In 1947 researchers and scientists began looking into the feasibility of mobile car phones, yet the decision by the Federal Communications Commission (FCC) to limit the amount of radio frequencies available for cell phone use discouraged companies from putting research dollars towards such a project. In 1968, the FCC reevaluated its position, and the race to produce the first working cell phone system was underway in the United States. In October of 1973, Dr. Martin Cooper, a project manager at Motorola, filed the first patent for such a system. Two years later, the FCC gave permission for Bell System to begin trials. In July 1978, the first mobile telephone system, Advanced Mobile Phone System, began operation in North America.
The next twenty plus years were characterized by technology races and new and inventive ways to market the mobile phone by companies all over the world. When the technology was perfected to the point where “drop-offs” were few and “dead tone areas” were virtually eliminated, these companies competed on a more cosmetic level with new colors, phone sizes, number of accessories available, and incentive buying offers. The buying public was promised the ability to instantly connect with whomever they wished, providing both parties had a cell phone and the phones were switched on. These cell phones freed Americans in a way nothing else ever had. Technology would begin to change life forever.

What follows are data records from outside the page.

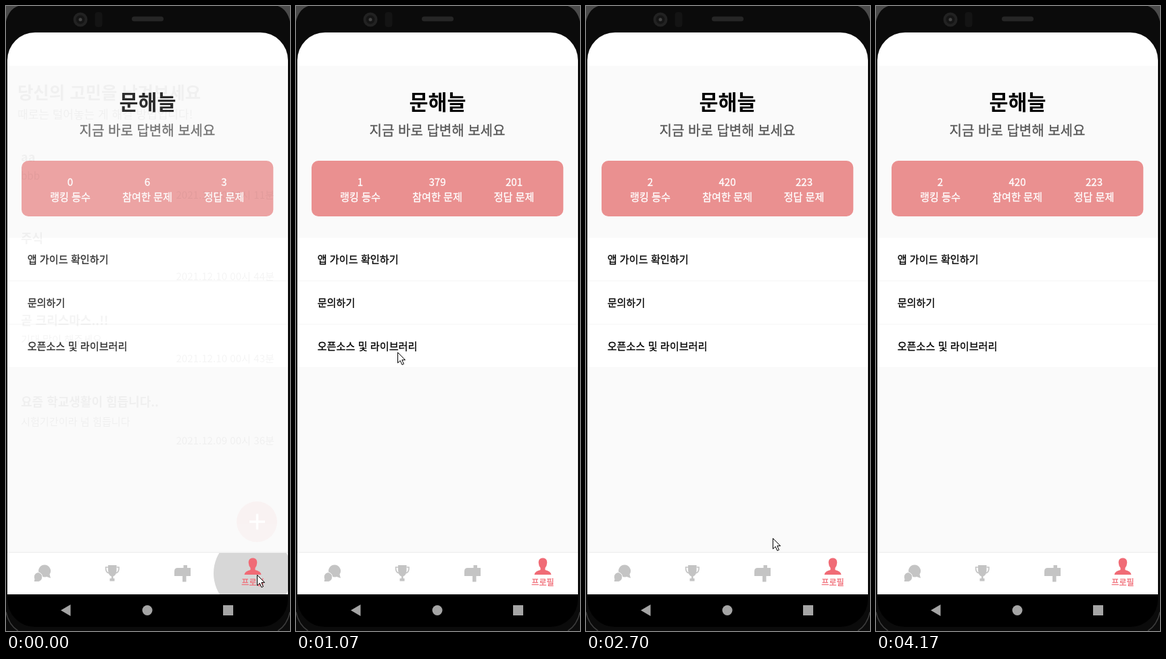
An HTML page that plays this animation: 420 px wide and 921 px high, repeating every 4.44 s.

```html
<!DOCTYPE html>
<html lang="ko">
<head>
<meta charset="utf-8">
<title>프로필</title>
<style>
  html, body { margin: 0; width: 100%; height: 100%; overflow: hidden; background: #0b0b0b; }
  svg { display: block; width: 420px; height: 921px; }
  text { font: 500 15.15px "Noto Sans CJK KR", "Noto Sans CJK JP", "Noto Sans", sans-serif; }
  .mid { text-anchor: middle; }
  .end { text-anchor: end; }
  .name { font-size: 30.4px; font-weight: 700; }
  .lead { font-size: 20px; fill: #555; stroke: #555; }
  .tab { font-size: 12.1px; fill: #f06b76; stroke: #f06b76; }
  .medium, .lead, .tab { stroke-width: .3px; }
  #old text { font-weight: 400; }
  #old .title { font-size: 25.4px; font-weight: 700; }
  #old .head { font-size: 18px; font-weight: 700; }
</style>
</head>
<body>
<svg viewBox="0 0 420 921">
  <defs>
    <clipPath id="screen"><path d="M2 867V80A41 41 0 0 1 43 39H376A41 41 0 0 1 417 80V867Z"/></clipPath>
    <clipPath id="bar"><path d="M2 806H417V867H2Z"/></clipPath>
  </defs>

  <!-- device -->
  <rect width="420" height="921" fill="#0b0b0b"/>
  <path d="M0 0H18Q4 5 0 23ZM420 0H402Q416 5 420 23Z" fill="#4a4a4a"/>
  <path d="M0 893Q4 912 18 921M402 921Q416 912 420 893" fill="none" stroke="#3c3c3c" stroke-width="1.5"/>
  <rect x="2" y="39" width="415" height="876" rx="41"/>
  <circle cx="110" cy="20" r="10.5" fill="#222"/>
  <circle cx="110" cy="20" r="6.500" fill="#151515"/>
  <circle cx="110" cy="20" r="2.500" fill="#444"/>
  <rect x="131.500" y="9" width="11" height="22" rx="4" fill="#141414"/>
  <rect x="186" y="15.500" width="47" height="7" rx="3.500" fill="#262626"/>

  <g clip-path="url(#screen)">
    <rect y="39" width="420" height="49" fill="#fff"/>
    <rect y="88" width="420" height="718" fill="#fafafa"/>
    <path d="M2 341.500H417V404H2ZM2 406H417V468H2ZM2 470H417V532H2Z" fill="#fff"/>

    <g id="profile">
      <text class="mid name" x="209.500" y="153">문해늘</text>
      <text class="mid lead" x="209" y="190.500">지금 바로 답변해 보세요</text>
      <rect x="23" y="228" width="372.300" height="82" rx="10" fill="#ea9090"/>
      <g id="stats" class="mid medium" fill="#fff" stroke="#fff"></g>
      <g class="medium" stroke="#000">
        <text x="31.700" y="378.500">앱 가이드 확인하기</text>
        <text x="31.700" y="442.500">문의하기</text>
        <text x="31.700" y="506.500">오픈소스 및 라이브러리</text>
      </g>
    </g>

    <!-- outgoing screen -->
    <g id="old" opacity=".04">
      <text class="title" x="17" y="137">당신의 고민을 남겨보세요</text>
      <text x="17" y="166" style="font-size:17px">때로는 털어놓는 게 해결 방법입니다!</text>
      <text class="head" x="22" y="229">aa</text>
      <text x="22" y="256">bbb</text>
      <text class="end" x="397" y="284">2021.12.10 00시 11분</text>
      <text class="head" x="22" y="349">주식</text>
      <text class="end" x="397" y="404">2021.12.10 00시 44분</text>
      <text class="head" x="22" y="470">곧 크리스마스..!!</text>
      <text x="22" y="497">기대 많이 해주세요</text>
      <text class="end" x="397" y="525">2021.12.10 00시 43분</text>
      <text class="head" x="22" y="590">요즘 학교생활이 힘듭니다..</text>
      <text x="22" y="618">시험기간이라 넘 힘듭니다</text>
      <text class="end" x="397" y="646">2021.12.09 00시 36분</text>
      <circle cx="371" cy="760" r="30" fill="#e84a4a"/>
    </g>
    <path id="plus" d="M360 760H383M371.500 748.500V771.500" stroke="#fff" stroke-width="3.500"/>

    <!-- tab bar -->
    <rect y="804.500" width="420" height="1.500" fill="#f0f0f0"/>
    <rect y="806" width="420" height="61" fill="#fff"/>
    <circle id="ripple" cx="365" cy="836" r="60" fill="#d7d7d7" clip-path="url(#bar)"/>
    <g fill="#c4c4c4">
      <path d="M57 823.500A9 9 0 0 1 64.500 837.500L66 843 60 841A9 9 0 1 1 57 823.500Z"/>
      <path d="M47.500 834.500A7 7 0 1 1 46 848.500L41 848.500 42 844.500A7 7 0 0 1 47.500 834.500Z" stroke="#fff" stroke-width="1"/>
      <path d="M151 824H163.500V832Q163 839 158.500 840.500V843.500H160.500V847.500H153.500V843.500H156V840.500Q151.500 839 151 832Z"/>
      <path d="M151 827H147.500Q147 835 153 836M163.500 827H167Q167.500 835 161.500 836" fill="none" stroke="#c4c4c4" stroke-width="1.600"/>
      <path d="M254 828H262.500V824H268V828H273V840H266.500V848.500H261V840H249V833Q249 828 254 828Z"/>
    </g>
    <path d="M365 813.500C369 813.500 371.500 816 371.300 820.500Q371 825.500 368.500 828V831Q377 833 377.500 838H352.500Q353 833 361.500 831V828Q359 825.500 358.700 820.500C358.500 816 361 813.500 365 813.500Z" fill="#f06b76"/>
    <text class="mid tab" x="365" y="853.500">프로필</text>
  </g>

  <!-- system keys -->
  <g fill="#a5a5a5">
    <path d="M81 890.500L95.500 882V899Z"/>
    <circle cx="209" cy="890.500" r="7.500"/>
    <rect x="321" y="883" width="15" height="15"/>
  </g>

  <path id="cursor" d="M.5.5V16L4.200 12.600 6.900 18.600 9.400 17.500 6.800 11.600H11.500Z" fill="#fff" stroke="#000"/>
</svg>

<script>
const LOOP = 4440, STEPS = 66;
const $ = id => document.getElementById(id);

const stats = [
  { x: 95, label: '랭킹 등수', total: 2 },
  { x: 209, label: '참여한 문제', total: 420 },
  { x: 322.5, label: '정답 문제', total: 223 }
];
$('stats').innerHTML = stats.map(({ x, label }) =>
  `<text x="${x}" y="265"></text><text x="${x}" y="286.5">${label}</text>`).join('');
const counters = document.querySelectorAll('#stats text:nth-child(odd)');

// pointer path: [step, x, y]
const path = [
  [0, 371, 838], [3, 371, 838], [8, 235, 570], [16, 150, 510],
  [23, 125, 494], [24, 113, 510], [26, 110, 524], [28, 110, 524],
  [36, 194, 670], [40, 276, 784], [44, 315, 807], [48, 352, 833],
  [52, 359, 787], [55, 386, 515]
];
const lastMove = 55, leaveStep = 61;

function pointerAt(step) {
  const i = Math.max(1, path.findIndex(p => p[0] >= step));
  const [s0, x0, y0] = path[i - 1], [s1, x1, y1] = path[i];
  const u = (step - s0) / (s1 - s0);
  return [x0 + (x1 - x0) * u, y0 + (y1 - y0) * u].map(Math.round);
}

function draw(time) {
  const step = Math.floor((time % LOOP + 6) / LOOP * STEPS) % STEPS;
  const first = step === 0;

  // counters ease in and out over 1.5 s, already running at the loop start
  const elapsed = first ? 120 : 134.5 + 66.6 * step;
  const progress = (1 - Math.cos(Math.PI * Math.min(1, elapsed / 1500))) / 2;
  stats.forEach(({ total }, i) => counters[i].textContent = Math.floor(total * progress));

  $('profile').setAttribute('opacity', first ? 0.82 : 1);
  $('old').style.display = $('plus').style.display = first ? '' : 'none';
  $('ripple').setAttribute('r', first ? 58 : 60);
  $('ripple').setAttribute('opacity', Math.min(1, Math.max(0, (6 - step) / 4)));

  const leaving = step === leaveStep;
  const [x, y] = leaving ? [418, 911] : pointerAt(Math.min(step, lastMove));
  $('cursor').setAttribute('transform', `translate(${x} ${y})`);
  $('cursor').style.display = step <= lastMove || leaving ? '' : 'none';
}

function tick() {
  draw(performance.now());
  requestAnimationFrame(tick);
}
tick();
</script>
</body>
</html>
```
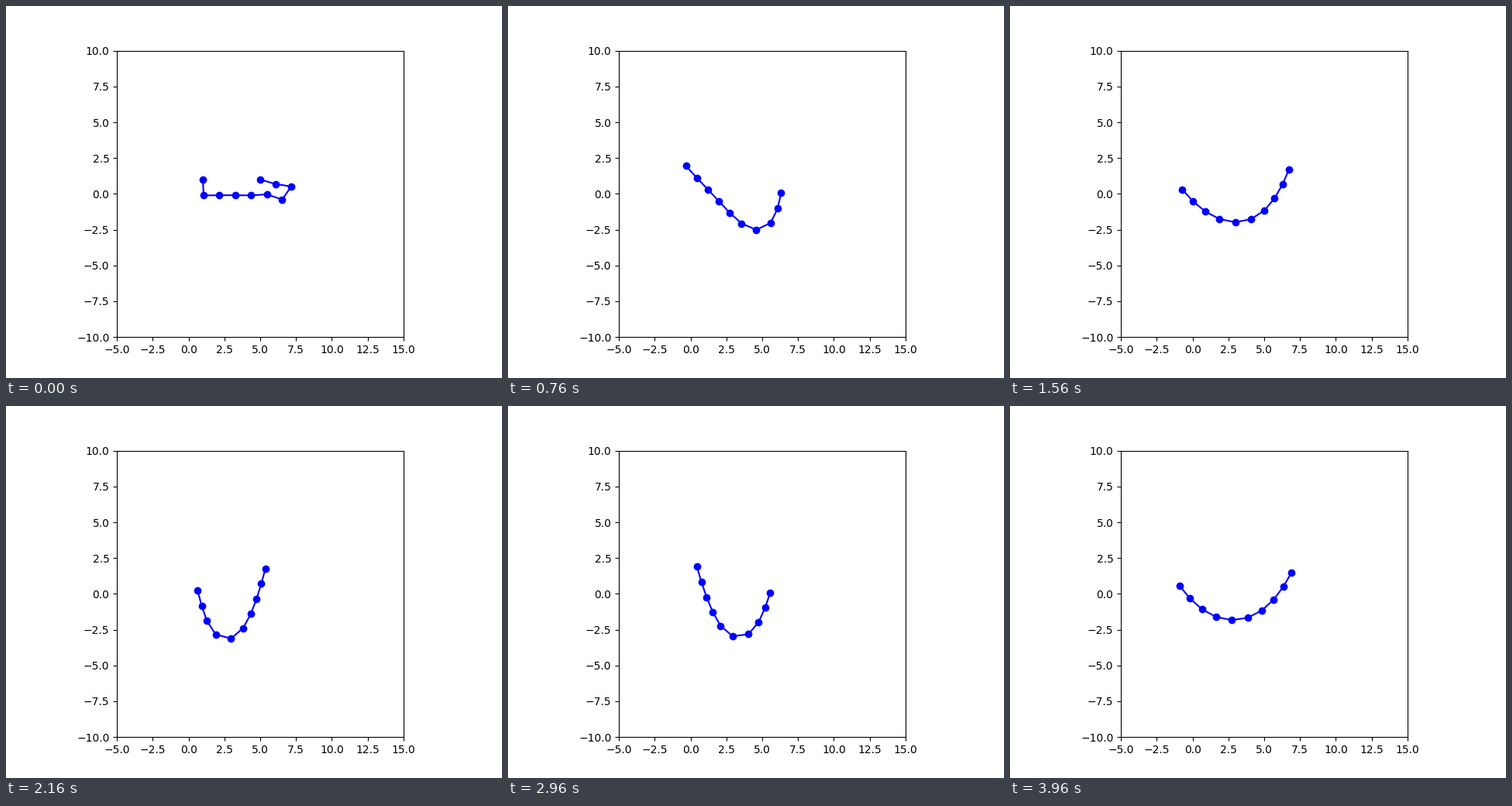
These frames come from a looping animation (640 by 480 pixels, 4000 ms). A matplotlib script:

```python
import numpy as np
import matplotlib.pyplot as plt
from matplotlib.animation import FuncAnimation

COUNT = 10          # points on the rope
LENGTH = 10.0
REST = LENGTH / (COUNT - 1)
GRAVITY = np.array([0.0, -9.8])
DT = 0.1
PASSES = 20         # constraint passes per step
FRAMES = 100


def anchors(t):
    """Both rope ends circle in opposite directions."""
    left = np.array([np.cos(t), 1 + np.sin(t)])
    right = np.array([6 - np.cos(t), 1 - np.sin(t)])
    return left, right


def relax(pos):
    """Pull every link towards its rest length; the ends stay pinned."""
    last = COUNT - 2
    for i in range(COUNT - 1):
        delta = pos[i + 1] - pos[i]
        dist = np.hypot(*delta)
        shift = delta * (dist - REST) / dist
        if i == 0:
            pos[1] -= shift
        elif i == last:
            pos[last] += shift
        else:
            pos[i] += 0.5 * shift
            pos[i + 1] -= 0.5 * shift


def simulate():
    pos = np.column_stack([np.linspace(0, LENGTH, COUNT), np.zeros(COUNT)])
    old = pos.copy()
    path = []
    for k in range(FRAMES):
        new = 2 * pos - old + GRAVITY * DT ** 2
        old, pos = pos, new
        pos[0], pos[-1] = anchors(k * DT)
        for _ in range(PASSES):
            relax(pos)
        path.append(pos.copy())
    return path


path = simulate()

fig, ax = plt.subplots(figsize=(6.4, 4.8), dpi=100)
ax.set_xlim(-5, 15)
ax.set_ylim(-10, 10)
ax.set_aspect("equal")
rope, = ax.plot([], [], "bo-")


def update(k):
    rope.set_data(path[k][:, 0], path[k][:, 1])
    return rope,


def reset():
    return update(0)


anim = FuncAnimation(fig, update, frames=FRAMES, init_func=reset,
                     interval=40, repeat=True, repeat_delay=0)
plt.show()
```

Suddenly employees could conduct business on the way to and from work if they wished, parents could keep fairly constant tabs on their children, and people no longer had to fear being stuck on the side of the road far from a payphone. In addition, these devices provided a way for people to communicate with others even when neither party was at home.